Living up to its title, 'Launch' fails as a movie in general let alone a romantic comedy. Hobbled at the knee right from the get go with a rather lame setup, the stars try their best to inject some energy and warmth into the material but its pure sitcom formula down to stupid running gags about animal behaviour to 'cutely quirky' supporting characters who are much more interesting than our somewhat bland leads.
The fundamental flaw is of course the premise. A 35-year-old man living with his parents may not be common in western society but its certainly believable - a lot of people live with their parents all their lives for understandable reasons of economy, emotional or health care needs. No compelling reason is given here though for someone like McConaughey's character - very good looking, socially adept, financially independent, emotionally stable - to be living with his parents other than 'he feels like it' (and this is despite their desire to have him leave).

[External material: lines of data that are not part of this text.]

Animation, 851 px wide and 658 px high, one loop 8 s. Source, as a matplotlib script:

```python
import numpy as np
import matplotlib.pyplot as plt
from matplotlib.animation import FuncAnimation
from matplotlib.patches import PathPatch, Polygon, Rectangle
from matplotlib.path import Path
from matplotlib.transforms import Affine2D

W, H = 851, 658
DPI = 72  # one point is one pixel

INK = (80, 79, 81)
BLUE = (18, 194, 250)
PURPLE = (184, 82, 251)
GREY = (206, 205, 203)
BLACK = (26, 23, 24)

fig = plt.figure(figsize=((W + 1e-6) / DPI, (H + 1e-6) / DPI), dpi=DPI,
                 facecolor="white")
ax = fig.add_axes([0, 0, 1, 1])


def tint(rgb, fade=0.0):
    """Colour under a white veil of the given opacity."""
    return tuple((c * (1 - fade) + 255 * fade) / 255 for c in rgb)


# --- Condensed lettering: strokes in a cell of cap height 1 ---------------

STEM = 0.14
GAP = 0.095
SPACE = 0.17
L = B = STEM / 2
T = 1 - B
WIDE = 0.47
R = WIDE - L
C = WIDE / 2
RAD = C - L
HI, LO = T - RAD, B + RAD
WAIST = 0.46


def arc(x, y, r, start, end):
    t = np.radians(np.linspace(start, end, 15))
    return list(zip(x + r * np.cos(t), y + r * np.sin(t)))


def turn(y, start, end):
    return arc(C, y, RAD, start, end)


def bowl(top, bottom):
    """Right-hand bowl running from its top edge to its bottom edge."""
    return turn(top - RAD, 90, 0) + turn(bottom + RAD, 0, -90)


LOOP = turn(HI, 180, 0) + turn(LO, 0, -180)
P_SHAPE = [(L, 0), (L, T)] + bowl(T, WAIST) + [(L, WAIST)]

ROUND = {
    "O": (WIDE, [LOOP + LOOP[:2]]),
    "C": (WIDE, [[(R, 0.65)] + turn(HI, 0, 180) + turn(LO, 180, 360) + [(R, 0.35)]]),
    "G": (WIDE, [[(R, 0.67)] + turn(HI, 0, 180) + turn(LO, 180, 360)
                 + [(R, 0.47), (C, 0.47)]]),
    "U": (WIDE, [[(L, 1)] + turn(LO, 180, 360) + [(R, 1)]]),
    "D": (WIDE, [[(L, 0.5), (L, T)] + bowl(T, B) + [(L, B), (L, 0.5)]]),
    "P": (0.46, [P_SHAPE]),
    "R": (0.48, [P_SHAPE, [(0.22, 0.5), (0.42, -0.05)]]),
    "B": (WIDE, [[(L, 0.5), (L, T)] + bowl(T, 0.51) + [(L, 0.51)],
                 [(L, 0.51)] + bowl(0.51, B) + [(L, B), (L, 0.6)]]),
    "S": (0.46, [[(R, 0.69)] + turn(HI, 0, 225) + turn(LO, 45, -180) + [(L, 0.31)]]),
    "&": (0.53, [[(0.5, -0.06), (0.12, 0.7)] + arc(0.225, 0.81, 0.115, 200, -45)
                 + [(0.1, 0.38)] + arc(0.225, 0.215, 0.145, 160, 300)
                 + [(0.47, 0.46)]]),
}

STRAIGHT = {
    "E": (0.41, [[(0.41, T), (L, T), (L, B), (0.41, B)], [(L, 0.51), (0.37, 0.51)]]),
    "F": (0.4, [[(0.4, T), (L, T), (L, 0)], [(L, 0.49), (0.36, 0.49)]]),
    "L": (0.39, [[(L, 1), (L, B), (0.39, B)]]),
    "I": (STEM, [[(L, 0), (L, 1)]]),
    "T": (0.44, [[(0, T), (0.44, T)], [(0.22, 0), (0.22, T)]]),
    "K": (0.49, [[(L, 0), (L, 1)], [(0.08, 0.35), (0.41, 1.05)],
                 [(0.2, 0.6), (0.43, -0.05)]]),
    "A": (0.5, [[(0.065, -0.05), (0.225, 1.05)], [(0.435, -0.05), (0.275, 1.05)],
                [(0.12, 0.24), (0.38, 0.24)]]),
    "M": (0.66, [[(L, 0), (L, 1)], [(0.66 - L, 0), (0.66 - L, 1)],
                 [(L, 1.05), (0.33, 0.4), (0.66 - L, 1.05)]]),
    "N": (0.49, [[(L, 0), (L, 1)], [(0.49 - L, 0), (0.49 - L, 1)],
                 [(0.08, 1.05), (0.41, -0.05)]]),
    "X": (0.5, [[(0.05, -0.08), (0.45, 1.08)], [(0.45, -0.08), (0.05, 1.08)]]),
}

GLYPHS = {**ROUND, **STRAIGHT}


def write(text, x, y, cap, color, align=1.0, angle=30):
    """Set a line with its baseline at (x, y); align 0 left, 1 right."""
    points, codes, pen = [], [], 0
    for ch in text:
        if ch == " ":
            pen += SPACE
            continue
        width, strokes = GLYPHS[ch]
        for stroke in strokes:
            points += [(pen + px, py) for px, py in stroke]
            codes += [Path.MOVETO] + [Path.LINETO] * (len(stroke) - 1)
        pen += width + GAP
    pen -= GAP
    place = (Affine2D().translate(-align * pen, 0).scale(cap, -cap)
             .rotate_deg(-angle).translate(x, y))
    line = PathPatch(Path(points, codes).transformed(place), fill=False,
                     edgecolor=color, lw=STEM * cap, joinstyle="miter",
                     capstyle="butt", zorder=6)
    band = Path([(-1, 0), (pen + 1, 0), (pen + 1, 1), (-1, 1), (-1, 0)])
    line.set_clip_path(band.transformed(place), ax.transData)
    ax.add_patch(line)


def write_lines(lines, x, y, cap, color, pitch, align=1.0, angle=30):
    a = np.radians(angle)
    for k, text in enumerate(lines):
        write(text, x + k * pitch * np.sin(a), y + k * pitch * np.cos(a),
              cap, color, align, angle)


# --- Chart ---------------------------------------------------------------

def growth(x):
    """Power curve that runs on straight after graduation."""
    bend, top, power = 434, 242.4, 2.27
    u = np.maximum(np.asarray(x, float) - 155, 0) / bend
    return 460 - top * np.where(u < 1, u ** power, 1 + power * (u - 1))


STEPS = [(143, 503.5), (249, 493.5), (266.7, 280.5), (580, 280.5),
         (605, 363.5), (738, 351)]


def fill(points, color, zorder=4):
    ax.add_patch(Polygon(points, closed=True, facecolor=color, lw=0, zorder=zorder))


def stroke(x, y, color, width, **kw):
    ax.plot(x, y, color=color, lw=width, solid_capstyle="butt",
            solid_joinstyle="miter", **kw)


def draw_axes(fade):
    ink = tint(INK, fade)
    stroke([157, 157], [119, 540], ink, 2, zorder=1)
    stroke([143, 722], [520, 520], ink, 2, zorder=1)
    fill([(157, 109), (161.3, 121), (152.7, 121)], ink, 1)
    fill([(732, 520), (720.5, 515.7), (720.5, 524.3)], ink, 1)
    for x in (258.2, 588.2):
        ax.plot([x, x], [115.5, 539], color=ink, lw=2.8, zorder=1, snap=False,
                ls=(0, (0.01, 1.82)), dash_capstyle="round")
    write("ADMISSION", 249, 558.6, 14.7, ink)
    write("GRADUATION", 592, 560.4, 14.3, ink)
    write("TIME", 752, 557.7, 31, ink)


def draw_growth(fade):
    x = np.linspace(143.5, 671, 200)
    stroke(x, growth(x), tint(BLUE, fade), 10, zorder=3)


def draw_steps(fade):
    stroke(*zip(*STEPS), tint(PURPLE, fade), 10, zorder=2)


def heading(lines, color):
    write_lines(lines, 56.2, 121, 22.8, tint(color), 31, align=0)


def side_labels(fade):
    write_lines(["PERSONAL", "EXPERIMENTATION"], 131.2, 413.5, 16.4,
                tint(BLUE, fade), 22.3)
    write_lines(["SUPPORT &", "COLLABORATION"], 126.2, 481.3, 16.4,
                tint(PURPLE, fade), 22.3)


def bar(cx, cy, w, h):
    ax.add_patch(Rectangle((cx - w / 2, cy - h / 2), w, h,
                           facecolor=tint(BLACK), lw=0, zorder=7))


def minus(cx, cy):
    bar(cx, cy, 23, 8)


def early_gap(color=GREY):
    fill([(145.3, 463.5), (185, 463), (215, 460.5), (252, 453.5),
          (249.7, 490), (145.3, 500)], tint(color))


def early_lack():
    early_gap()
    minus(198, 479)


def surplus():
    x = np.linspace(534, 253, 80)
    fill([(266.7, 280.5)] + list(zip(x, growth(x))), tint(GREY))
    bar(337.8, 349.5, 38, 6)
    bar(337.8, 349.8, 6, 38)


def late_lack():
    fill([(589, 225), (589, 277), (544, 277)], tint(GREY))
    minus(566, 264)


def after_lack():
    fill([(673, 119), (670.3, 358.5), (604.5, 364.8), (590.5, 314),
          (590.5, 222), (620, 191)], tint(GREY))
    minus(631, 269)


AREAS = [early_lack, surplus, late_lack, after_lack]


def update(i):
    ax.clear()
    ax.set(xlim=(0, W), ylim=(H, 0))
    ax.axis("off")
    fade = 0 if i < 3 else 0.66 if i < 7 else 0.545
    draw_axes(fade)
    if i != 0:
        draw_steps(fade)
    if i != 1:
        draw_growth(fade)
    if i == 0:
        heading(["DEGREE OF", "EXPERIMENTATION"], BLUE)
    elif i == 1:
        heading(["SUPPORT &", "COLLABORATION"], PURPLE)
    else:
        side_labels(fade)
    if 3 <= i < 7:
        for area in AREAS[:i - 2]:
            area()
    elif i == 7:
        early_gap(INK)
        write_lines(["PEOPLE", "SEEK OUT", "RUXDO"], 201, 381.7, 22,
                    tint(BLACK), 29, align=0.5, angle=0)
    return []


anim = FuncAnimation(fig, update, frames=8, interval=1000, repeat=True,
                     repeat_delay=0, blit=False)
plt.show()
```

Not only that, he's got two best friends in pretty much the same position and its the focal point of the reason that these guys stay together. The writers at least have a hint of the ridiculousness of the setup, allowing the parents to act as the audience's entry point into the story - the pair are after all the most believable and fun characters in the film, and the pairing of Terry Bradshaw and Kathy Bates proves a marvelous match.
Yet, too much time is spent going back to our main duo who follow one bland and predictable plot point after another, to the point that only pre-schoolers won't be able to tell where this is going to end up. Rather than actually trying to instill any freshness or credibility to the story, let alone real romance, the filmmakers try a lot of sequences to induce laughter - it doesn't work. From a sassy kid to the ubiquitous group activity (in this case paint ball) it all serves only to take up time rather than to produce hilarity.
When it gets desperate however it goes for the truly lame - animal attacks. From lizards to dolphins and even a bird in need of CPR, there's plenty of joke sequences about animal cruelty which just aren't funny. With the exception of the parents and side characters like Zooey Deschanel's droll comic foil or Justin Bartha's somewhat neurotic geek delivering the odd laugh, everything about the film is so generic, pedestrian and just plain ridiculous that only the most forgiving of date movie patrons will get into it - and even then only if their date puts out.